Expanding the Consumer Base for Behavior-Analytic Services: Meeting the Needs of Consumers in the 21st Century
Leblanc, Linda A et al. “Expanding the consumer base for behavior-analytic services: meeting the needs of consumers in the 21st century.” Behavior analysis in practice vol. 5,1 (2012): 4-14. doi:10.1007/BF03391813

What you can do: Create a medical power of attorney and discuss your wishes with anyone who will be making medical decisions for you for how you wish to be treated if you should have a stroke, a TBI or be impacted with any cognitive injury. Address your wishes for swallowing and feeding therapy. Address your rights to refuse to participate in therapy which is disrespectful, manipulative or controlling. Put in your medical power of attorney whether or not you agree to be subjected to punishments and aversion therapy, including the withholding of foods, drinks, activities, and personal items in order to manipulate your behavior.

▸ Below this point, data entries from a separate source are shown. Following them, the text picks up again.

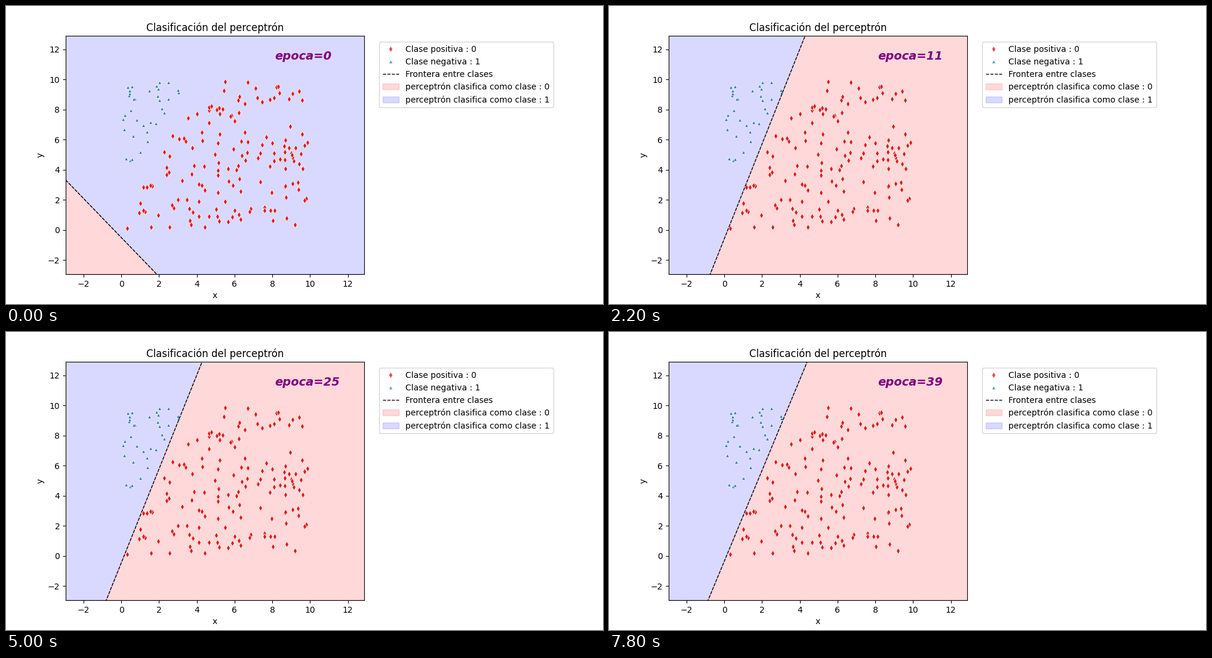
Write a matplotlib script that moves like this. It is 1000 px wide and 500 px high and loops after 8000 ms.

```python
import numpy as np
import matplotlib.pyplot as plt
from matplotlib.animation import FuncAnimation
from matplotlib.lines import Line2D
from matplotlib.patches import Patch, Polygon

EPOCHS = 40
FLIP_EPOCH = 5  # from here on class 0 lies to the right of the boundary
XLIM = (-2.95, 12.87)
YLIM = (-2.94, 12.90)
LEFT, RIGHT, TOP, BOTTOM = 100, 600, 50, 450
RED, BLUE = "#e41a1c", "#377eb8"
MARKER = dict(ms=5, mec="white", mew=0.5)

# Epoch, then the stage x where the boundary crosses the top and the bottom.
KEYS = np.array([
    (0, -133.6, 252.5), (4, 152, 208), (5, 306.5, 175),
    (11, 328.5, 169.5), (29, 328.5, 167.5), (39, 332, 166),
])

plt.rcParams["font.family"] = "DejaVu Sans"


def to_data(points):
    """Convert stage pixels (y downwards) to axis units."""
    x, y = np.asarray(points, float).T
    return np.column_stack([
        XLIM[0] + (x - LEFT) / (RIGHT - LEFT) * (XLIM[1] - XLIM[0]),
        YLIM[0] + (BOTTOM - y) / (BOTTOM - TOP) * (YLIM[1] - YLIM[0]),
    ])


def make_classes():
    """Uniform points, split by slope 2 with an empty band in between."""
    rng = np.random.default_rng(7)
    x, y = rng.uniform(0.05, 9.9, (2, 1000))
    below = y < 2 * x + 0.8
    above = y > 2 * x + 3
    return [(x[m][:n], y[m][:n]) for m, n in ((below, 151), (above, 34))]


fig = plt.figure(figsize=(10, 5), dpi=100, facecolor="white")
ax = fig.add_axes([0.1, 0.1, 0.5, 0.8])
ax.set(xlim=XLIM, ylim=YLIM, xlabel="x", ylabel="y",
       xticks=range(-2, 13, 2), yticks=range(-2, 13, 2))
ax.set_title("Clasificación del perceptrón")

positive, negative = make_classes()
ax.plot(*positive, "d", color=RED, zorder=1.5, **MARKER)
ax.plot(*negative, "^", color=BLUE, zorder=1.5, **MARKER)

regions = [ax.add_patch(Polygon([(0, 0), (1, 0), (1, 1)], color=c, lw=1,
                                alpha=0.15, zorder=1))
           for c in ("red", "blue")]
border, = ax.plot([], [], "k--", lw=1, zorder=2)
label = ax.text(0.7, 0.9, "", transform=ax.transAxes, color="purple",
                fontsize=14, fontweight="bold", style="italic")


def marker_key(marker, color, text):
    return Line2D([], [], ls="", marker=marker, color=color, alpha=0.8,
                  label=text, **MARKER)


def region_key(color, number):
    return Patch(color=color, alpha=0.15, lw=1,
                 label=f"perceptrón clasifica como clase : {number}")


ax.legend(handles=[
    marker_key("d", RED, "Clase positiva : 0"),
    marker_key("^", BLUE, "Clase negativa : 1"),
    Line2D([], [], color="k", ls="--", lw=1, label="Frontera entre clases"),
    region_key("red", 0),
    region_key("blue", 1),
], loc="upper left", bbox_to_anchor=(1.05, 0.9745), borderaxespad=0)


def draw(epoch):
    top, bottom = (np.interp(epoch, KEYS[:, 0], KEYS[:, i]) for i in (1, 2))

    # The line spans the full x range; the axes clip it.
    x = np.array([LEFT, RIGHT])
    y = TOP + (x - top) / (bottom - top) * (BOTTOM - TOP)
    border.set_data(*to_data(np.column_stack([x, y])).T)

    sides = (-400, 1000) if epoch < FLIP_EPOCH else (1000, -400)
    for region, side in zip(regions, sides):
        region.set_xy(to_data([(side, TOP), (top, TOP),
                               (bottom, BOTTOM), (side, BOTTOM)]))
    label.set_text(f"epoca={epoch}")
    return [*regions, border, label]


anim = FuncAnimation(fig, draw, frames=EPOCHS, interval=200, repeat=True)
plt.show()
```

The maximization of respect for patient autonomy and bodily integrity, rather than the imposition of the therapist’s professional values, is what the application of “informed consent” should endeavor to achieve.

Keep in mind that BCBAs and Behavior Techs pledge to treat all patients “consistent with the philosophical assumptions and principles of behavior analysis.” (Professional and Ethical Compliance Code for Behavior Analysts)

For more information:

© 2018, 2019, 2020 Therapist Neurodiversity Collective